Top of MATERIAL FOR THE TASK
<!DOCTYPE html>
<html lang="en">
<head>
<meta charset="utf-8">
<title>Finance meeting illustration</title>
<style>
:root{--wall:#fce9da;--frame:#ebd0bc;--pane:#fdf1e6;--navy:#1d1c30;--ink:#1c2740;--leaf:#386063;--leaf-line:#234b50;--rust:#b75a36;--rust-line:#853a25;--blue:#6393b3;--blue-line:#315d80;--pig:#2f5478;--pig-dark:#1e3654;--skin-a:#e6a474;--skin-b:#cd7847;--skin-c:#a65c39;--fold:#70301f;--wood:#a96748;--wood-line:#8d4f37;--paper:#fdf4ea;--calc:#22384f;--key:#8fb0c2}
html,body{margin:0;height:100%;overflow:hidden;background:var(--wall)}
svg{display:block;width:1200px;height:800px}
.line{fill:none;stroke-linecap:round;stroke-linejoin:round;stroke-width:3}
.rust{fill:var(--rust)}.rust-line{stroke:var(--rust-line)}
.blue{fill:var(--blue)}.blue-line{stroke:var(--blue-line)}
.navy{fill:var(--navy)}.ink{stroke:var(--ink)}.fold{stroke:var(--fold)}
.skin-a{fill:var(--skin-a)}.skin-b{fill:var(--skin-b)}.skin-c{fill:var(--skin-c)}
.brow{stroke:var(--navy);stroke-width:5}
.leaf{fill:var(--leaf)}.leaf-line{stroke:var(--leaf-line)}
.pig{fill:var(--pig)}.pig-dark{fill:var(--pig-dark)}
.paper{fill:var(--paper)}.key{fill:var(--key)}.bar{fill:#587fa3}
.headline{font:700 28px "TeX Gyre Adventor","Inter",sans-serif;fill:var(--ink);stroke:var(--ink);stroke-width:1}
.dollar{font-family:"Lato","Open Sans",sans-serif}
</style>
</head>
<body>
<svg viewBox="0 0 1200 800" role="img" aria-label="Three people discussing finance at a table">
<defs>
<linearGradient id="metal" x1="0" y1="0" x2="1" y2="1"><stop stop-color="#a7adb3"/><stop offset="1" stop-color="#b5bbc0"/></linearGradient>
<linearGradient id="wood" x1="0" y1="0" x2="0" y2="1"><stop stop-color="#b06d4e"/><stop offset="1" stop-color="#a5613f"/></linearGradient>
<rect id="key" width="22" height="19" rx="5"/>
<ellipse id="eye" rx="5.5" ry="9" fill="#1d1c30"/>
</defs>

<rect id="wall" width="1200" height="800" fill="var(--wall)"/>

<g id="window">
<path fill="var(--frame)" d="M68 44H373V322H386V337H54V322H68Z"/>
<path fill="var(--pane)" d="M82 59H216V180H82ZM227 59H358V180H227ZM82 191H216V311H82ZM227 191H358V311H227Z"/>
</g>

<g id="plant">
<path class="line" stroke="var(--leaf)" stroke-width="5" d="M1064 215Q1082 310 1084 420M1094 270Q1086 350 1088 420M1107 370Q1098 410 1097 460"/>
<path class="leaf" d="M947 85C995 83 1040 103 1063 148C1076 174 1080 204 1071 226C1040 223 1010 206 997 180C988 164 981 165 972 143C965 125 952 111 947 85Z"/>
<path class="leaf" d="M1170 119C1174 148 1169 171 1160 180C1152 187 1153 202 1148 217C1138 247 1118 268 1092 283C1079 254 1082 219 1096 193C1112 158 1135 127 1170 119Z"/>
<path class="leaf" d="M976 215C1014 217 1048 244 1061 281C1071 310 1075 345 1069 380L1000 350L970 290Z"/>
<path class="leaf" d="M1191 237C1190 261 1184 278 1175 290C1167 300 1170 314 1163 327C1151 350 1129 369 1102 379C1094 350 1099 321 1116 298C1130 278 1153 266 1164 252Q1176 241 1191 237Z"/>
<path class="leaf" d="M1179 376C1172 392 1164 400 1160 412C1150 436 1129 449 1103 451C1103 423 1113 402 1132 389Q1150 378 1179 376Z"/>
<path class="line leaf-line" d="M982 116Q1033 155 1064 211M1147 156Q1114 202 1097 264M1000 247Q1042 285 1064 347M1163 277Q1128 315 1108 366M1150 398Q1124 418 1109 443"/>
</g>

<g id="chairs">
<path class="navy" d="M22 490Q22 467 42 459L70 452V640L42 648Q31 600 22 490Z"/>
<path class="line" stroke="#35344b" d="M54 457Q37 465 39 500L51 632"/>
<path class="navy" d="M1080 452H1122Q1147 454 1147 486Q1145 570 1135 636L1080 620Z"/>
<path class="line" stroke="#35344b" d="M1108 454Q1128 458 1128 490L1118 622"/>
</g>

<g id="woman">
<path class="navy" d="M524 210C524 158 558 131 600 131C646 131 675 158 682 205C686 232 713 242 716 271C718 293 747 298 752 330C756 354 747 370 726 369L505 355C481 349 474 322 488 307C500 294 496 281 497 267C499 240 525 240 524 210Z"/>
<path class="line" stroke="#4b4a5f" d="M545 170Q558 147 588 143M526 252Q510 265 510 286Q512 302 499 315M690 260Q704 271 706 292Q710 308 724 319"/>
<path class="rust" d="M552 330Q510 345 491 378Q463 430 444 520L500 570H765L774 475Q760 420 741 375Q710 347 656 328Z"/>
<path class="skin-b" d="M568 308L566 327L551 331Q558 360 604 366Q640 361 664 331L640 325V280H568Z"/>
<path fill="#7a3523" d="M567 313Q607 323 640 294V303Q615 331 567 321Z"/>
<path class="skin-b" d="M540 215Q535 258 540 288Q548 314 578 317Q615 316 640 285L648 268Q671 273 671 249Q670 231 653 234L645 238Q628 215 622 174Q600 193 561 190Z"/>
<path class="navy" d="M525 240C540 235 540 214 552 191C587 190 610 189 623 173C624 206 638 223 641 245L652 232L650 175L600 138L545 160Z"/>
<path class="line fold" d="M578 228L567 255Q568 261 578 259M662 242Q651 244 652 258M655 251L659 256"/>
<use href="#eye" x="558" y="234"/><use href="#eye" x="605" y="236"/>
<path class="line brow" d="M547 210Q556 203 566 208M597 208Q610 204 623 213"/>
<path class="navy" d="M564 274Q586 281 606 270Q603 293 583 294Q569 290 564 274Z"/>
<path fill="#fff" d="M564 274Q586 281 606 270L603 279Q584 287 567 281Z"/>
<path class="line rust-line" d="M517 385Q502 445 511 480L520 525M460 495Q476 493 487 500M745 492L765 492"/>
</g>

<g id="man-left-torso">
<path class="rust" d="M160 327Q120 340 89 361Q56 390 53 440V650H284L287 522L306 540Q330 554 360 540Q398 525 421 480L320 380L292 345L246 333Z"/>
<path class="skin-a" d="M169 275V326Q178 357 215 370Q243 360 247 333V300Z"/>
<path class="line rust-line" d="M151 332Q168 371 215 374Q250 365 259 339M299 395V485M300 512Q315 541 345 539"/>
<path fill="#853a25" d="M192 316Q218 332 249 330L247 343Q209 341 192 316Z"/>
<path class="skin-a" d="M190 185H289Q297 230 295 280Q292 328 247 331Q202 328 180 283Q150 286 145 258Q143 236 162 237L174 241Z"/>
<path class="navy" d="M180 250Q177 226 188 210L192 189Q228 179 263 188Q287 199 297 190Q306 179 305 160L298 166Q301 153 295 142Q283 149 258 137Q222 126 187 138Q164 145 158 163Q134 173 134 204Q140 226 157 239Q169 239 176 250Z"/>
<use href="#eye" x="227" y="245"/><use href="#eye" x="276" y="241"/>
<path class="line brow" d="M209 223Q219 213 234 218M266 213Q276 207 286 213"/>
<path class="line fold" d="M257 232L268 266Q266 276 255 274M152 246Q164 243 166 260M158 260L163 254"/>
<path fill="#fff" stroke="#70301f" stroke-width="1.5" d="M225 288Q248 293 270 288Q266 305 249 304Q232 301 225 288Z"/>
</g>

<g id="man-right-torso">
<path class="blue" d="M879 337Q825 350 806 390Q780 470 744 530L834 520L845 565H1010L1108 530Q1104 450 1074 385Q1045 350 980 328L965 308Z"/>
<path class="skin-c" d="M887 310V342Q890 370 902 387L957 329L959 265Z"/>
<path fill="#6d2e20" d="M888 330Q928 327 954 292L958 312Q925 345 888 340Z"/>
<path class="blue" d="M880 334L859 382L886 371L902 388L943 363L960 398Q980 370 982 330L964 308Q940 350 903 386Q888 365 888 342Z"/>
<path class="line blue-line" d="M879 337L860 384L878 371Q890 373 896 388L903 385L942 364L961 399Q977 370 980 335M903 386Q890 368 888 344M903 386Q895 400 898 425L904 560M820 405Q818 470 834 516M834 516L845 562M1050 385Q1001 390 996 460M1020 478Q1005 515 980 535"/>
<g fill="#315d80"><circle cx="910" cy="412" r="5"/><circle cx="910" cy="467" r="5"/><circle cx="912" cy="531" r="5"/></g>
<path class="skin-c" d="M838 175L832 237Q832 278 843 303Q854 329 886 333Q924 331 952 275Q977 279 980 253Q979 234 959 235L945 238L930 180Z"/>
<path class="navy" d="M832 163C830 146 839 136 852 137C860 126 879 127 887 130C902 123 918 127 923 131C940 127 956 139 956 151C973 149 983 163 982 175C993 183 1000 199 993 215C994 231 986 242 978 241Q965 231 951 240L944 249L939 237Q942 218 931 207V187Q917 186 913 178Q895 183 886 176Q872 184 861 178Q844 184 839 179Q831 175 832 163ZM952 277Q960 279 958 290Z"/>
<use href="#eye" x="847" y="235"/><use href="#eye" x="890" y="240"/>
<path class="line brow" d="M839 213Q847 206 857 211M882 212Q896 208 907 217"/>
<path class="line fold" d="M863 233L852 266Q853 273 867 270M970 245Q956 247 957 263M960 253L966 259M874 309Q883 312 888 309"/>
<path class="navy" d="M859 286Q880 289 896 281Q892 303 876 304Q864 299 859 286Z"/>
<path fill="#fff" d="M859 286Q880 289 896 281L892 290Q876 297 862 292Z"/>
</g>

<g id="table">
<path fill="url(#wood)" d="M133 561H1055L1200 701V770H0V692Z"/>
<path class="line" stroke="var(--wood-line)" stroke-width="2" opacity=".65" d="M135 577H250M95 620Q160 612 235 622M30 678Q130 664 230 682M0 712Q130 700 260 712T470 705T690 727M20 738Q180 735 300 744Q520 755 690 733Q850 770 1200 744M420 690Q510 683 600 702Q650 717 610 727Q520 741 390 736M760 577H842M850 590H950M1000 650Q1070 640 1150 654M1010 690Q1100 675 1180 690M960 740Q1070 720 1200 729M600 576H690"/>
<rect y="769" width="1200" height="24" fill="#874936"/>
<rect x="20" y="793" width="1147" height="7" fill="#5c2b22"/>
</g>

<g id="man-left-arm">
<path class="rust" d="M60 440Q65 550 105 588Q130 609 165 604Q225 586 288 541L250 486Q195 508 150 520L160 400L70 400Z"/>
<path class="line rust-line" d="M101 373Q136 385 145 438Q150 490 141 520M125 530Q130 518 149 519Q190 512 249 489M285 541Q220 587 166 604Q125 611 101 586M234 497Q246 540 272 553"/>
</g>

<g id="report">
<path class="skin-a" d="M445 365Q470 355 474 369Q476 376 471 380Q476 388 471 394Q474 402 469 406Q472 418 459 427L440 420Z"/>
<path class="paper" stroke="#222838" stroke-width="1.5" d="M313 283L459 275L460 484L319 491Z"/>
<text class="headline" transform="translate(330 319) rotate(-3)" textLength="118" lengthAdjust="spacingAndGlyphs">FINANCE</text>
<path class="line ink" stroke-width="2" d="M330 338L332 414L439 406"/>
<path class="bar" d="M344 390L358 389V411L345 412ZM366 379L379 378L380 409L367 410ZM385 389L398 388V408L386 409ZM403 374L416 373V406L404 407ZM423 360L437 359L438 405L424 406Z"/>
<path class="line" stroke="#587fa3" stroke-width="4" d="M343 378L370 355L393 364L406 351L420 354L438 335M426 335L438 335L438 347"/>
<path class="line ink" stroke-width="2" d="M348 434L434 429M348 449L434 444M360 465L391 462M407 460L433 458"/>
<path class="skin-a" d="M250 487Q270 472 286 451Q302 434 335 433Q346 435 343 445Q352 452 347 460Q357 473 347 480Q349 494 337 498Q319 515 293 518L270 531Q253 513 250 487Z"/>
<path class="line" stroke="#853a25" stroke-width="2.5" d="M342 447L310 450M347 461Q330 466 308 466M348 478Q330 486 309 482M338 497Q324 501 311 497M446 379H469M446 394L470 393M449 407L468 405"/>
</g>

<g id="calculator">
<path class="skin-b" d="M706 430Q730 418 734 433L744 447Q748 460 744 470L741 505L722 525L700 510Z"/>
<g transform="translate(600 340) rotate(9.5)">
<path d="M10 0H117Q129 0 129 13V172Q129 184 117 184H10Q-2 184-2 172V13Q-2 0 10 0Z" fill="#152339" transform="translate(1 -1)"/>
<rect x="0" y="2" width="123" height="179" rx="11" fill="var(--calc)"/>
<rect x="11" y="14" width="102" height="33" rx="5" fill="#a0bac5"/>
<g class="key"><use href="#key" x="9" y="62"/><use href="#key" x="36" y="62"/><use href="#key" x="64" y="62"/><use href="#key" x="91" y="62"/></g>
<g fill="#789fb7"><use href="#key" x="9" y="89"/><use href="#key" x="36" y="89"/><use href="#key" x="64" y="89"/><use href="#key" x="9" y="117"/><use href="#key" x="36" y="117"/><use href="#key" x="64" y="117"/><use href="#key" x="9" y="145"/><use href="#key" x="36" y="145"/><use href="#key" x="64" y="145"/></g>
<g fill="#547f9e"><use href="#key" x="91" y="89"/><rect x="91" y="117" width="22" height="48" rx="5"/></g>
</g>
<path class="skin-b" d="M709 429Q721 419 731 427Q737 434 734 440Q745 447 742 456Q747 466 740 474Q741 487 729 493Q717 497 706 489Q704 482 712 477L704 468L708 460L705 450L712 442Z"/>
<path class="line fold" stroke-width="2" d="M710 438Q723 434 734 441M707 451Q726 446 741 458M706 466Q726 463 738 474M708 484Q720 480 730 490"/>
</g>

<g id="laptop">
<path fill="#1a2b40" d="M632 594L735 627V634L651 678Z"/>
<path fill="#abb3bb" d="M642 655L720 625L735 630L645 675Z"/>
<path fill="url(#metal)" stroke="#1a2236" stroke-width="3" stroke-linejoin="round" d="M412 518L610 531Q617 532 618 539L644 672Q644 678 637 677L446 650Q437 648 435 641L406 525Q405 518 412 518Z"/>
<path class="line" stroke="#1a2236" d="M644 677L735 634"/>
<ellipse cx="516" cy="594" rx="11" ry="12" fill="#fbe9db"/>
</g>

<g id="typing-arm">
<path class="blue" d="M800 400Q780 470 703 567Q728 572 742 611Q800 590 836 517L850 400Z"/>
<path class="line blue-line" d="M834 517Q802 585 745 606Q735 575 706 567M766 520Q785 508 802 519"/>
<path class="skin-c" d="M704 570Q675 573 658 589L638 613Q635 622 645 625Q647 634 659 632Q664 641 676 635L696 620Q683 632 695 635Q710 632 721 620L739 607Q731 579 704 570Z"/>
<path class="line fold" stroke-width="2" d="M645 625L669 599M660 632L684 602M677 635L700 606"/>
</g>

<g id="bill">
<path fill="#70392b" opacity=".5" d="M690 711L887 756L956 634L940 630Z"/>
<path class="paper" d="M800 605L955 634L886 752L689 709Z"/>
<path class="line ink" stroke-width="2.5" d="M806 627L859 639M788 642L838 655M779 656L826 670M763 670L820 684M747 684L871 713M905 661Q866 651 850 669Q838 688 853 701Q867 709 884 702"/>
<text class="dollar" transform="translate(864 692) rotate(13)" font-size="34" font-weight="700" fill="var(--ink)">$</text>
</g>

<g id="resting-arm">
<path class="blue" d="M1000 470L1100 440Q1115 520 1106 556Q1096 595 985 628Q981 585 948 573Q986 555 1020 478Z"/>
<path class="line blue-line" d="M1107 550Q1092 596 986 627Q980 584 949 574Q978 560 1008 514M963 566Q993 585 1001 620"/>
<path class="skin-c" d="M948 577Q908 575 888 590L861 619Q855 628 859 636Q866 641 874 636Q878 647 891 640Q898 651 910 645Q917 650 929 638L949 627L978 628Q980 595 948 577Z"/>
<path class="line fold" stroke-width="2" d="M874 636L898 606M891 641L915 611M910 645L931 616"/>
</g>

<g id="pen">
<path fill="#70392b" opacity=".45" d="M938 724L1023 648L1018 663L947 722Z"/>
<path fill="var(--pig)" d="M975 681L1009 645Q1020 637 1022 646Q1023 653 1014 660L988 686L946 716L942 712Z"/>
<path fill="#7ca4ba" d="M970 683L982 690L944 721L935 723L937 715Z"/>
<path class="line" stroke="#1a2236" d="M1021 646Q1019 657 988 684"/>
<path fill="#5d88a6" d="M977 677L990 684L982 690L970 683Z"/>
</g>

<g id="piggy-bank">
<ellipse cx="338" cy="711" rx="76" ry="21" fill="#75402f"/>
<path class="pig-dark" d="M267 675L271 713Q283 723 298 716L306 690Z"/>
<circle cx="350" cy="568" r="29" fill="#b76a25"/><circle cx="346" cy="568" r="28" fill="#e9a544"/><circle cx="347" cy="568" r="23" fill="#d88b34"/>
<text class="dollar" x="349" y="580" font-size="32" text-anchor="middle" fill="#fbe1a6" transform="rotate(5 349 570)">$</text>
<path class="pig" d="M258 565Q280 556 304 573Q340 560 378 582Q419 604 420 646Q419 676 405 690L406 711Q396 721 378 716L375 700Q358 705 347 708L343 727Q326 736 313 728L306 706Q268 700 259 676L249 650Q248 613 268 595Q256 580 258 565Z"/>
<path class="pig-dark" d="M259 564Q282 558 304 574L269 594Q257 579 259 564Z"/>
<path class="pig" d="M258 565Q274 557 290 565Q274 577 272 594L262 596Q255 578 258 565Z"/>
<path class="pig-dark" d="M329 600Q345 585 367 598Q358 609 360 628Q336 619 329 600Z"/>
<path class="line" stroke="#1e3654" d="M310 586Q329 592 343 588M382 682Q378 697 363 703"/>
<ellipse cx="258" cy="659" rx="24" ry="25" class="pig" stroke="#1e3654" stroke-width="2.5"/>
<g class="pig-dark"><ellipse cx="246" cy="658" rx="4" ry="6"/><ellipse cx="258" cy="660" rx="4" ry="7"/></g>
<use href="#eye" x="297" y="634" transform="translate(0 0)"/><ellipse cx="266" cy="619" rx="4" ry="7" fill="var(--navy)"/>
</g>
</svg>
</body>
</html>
Bottom of MATERIAL FOR THE TASK
[TASK PROMPT]: What is the number of lines above that contain "html"? Reply with that number only.

[TASK RESPONSE]: 4